Well, I have tried to avoid it, but just feel the need for some catharsis regarding the Winkler case in Tennessee. I have been going to a news website located in the area to get the latest info on a daily basis as mainline media interest has slipped–and we don’t have cable. This morning I found a couple of good blogs regarding the case–basically two men just writing their thoughts–which are also my thoughts–and probably everyone’s thoughts. . .especially if you are a member of the church of Christ. On one blog, a man–a Baptist I believe–had expressed that probably church members had a hard time believing this had happened because we don’t believe in the power of Satan or the power of the Holy Spirit. I know that to be true in some of our brotherhood–it’s still pretty true of the church where I grew up, but here is the comment I left:
“I am a member of the church of Christ, and Adam was correct in stating that some members of the church don’t recognize the power of the Holy Spirit or of Satan. It’s a knee-jerk reaction to doctrine of some denominations. . .
Satan is powerful–and very, very happy right now. He has managed to end the life of a servant of God and ruin the life of his wife, kids, and family. HOWEVER, Satan DOES NOT get the last word here. The response of the members of the church in Selmer (from what I’ve read) as well as Matthew Winkler’s family and the community at Freed has been one of love and forgiveness.
As a woman ‘born and raised’ in the church, I cannot fathom picking up a shot gun and killing my husband. I cannot fathom my mom doing it or my grandmother doing it. . .that is not how we live. But the Bible is full of stories like this–times and places and situations when things got out of hand and horrible things were done–either planned or at a moment’s notice.

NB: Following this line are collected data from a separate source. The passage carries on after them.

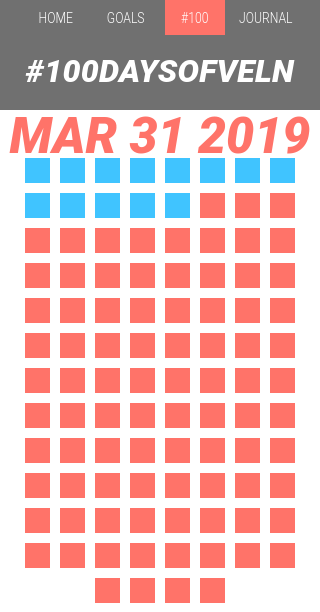
<!DOCTYPE html>
<html lang="en">
<head>
<meta charset="utf-8">
<title>#100DAYSOFVELN</title>
<style>
:root {
  --header: #707070;
  --coral: #ff7369;
  --sky: #40c4ff;
  --white: #fff;
}
* { box-sizing: border-box; margin: 0; padding: 0; }
html, body { width: 320px; height: 612px; overflow: hidden; }
body { background: var(--white); font-family: Roboto, sans-serif; }
.site-header { height: 110px; background: var(--header); color: var(--white); }
.menu {
  display: grid;
  grid-template-columns: repeat(4, 60px);
  column-gap: 10px;
  justify-content: center;
  height: 35px;
}
.menu a {
  display: flex;
  justify-content: center;
  height: 35px;
  color: inherit;
  font-size: 14px;
  font-weight: 300;
  line-height: 36px;
  text-decoration: none;
}
.menu span { position: relative; left: .5px; transform: scaleX(.87); }
.menu .active { background: var(--coral); }
.menu .active span { left: -.5px; }
h1 {
  margin-top: 16px;
  font-size: 32px;
  font-style: italic;
  font-weight: 900;
  letter-spacing: .3px;
  line-height: 40px;
  text-align: center;
  white-space: nowrap;
}
.date {
  display: flex;
  justify-content: center;
  height: 48px;
  color: var(--coral);
  font-size: 50px;
  font-style: italic;
  font-weight: 900;
  line-height: 53px;
  white-space: nowrap;
}
.days {
  display: flex;
  flex-wrap: wrap;
  justify-content: center;
  gap: 10px;
  padding: 0 25px;
  list-style: none;
}
.days li { width: 25px; height: 25px; background: var(--coral); }
.days li:nth-child(-n+13) { background: var(--sky); }
</style>
</head>
<body>
<header class="site-header">
  <nav class="menu">
    <a href="#"><span>HOME</span></a>
    <a href="#"><span>GOALS</span></a>
    <a href="#" class="active"><span>#100</span></a>
    <a href="#"><span>JOURNAL</span></a>
  </nav>
  <h1>#100DAYSOFVELN</h1>
</header>
<main>
  <p class="date">MAR 31 2019</p>
  <ol class="days">
    <li></li><li></li><li></li><li></li><li></li><li></li><li></li><li></li>
    <li></li><li></li><li></li><li></li><li></li><li></li><li></li><li></li>
    <li></li><li></li><li></li><li></li><li></li><li></li><li></li><li></li>
    <li></li><li></li><li></li><li></li><li></li><li></li><li></li><li></li>
    <li></li><li></li><li></li><li></li><li></li><li></li><li></li><li></li>
    <li></li><li></li><li></li><li></li><li></li><li></li><li></li><li></li>
    <li></li><li></li><li></li><li></li><li></li><li></li><li></li><li></li>
    <li></li><li></li><li></li><li></li><li></li><li></li><li></li><li></li>
    <li></li><li></li><li></li><li></li><li></li><li></li><li></li><li></li>
    <li></li><li></li><li></li><li></li><li></li><li></li><li></li><li></li>
    <li></li><li></li><li></li><li></li><li></li><li></li><li></li><li></li>
    <li></li><li></li><li></li><li></li><li></li><li></li><li></li><li></li>
    <li></li><li></li><li></li><li></li>
  </ol>
</main>
</body>
</html>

I think God included those stories for a reason.
The apostle Paul stated that you should ‘be careful that you think you’re standing lest you fall.’ In other words–we are all on a precipice–the choice between right and wrong. It takes but a nudge to send us plummeting over the edge–no matter how ‘good’ we are. I think that is why there is such intense curiosity in this case. If SHE could do something so outlandish–something that NO ONE saw coming, then so could I. So could you. So could anyone. Or maybe we are missing signs that we should be paying attention to. It causes us all to wonder about our own stability.
I, like your wife, have thought that no ‘good’ can come from this. And that is a defeatest attitude. My conscious mind knows the statement is true–but the Spirit of God cries that it is untrue. We do not yet know the good that will arise since ‘God works all things together for good for them that love the Lord.’ Even death. Even tragedy. Even when all hope is lost.”
I DO know one thing–a lot of the people close to the case certainly believe in the power of forgiveness. . .and I’m pretty confident they believe in the power of God to sort out this terrible mess.
I do not know Mary Winkler personally. But I have known thousands of Mary Winklers in my life-time. They are you and me and every woman I’ve ever encountered at any church I’ve ever visited–at Harding–at camp. She’s a young Christian wife and mother who believes what I believe–attended a Christian university–was “raised in the church.” I am still naive in a lot of ways, and that is why I cannot fathom how this all transpired. It is very, very sad. That is an understatement. I do know that God will use this tragedy as a lesson–though we don’t yet know exactly how far reaching that lesson might be.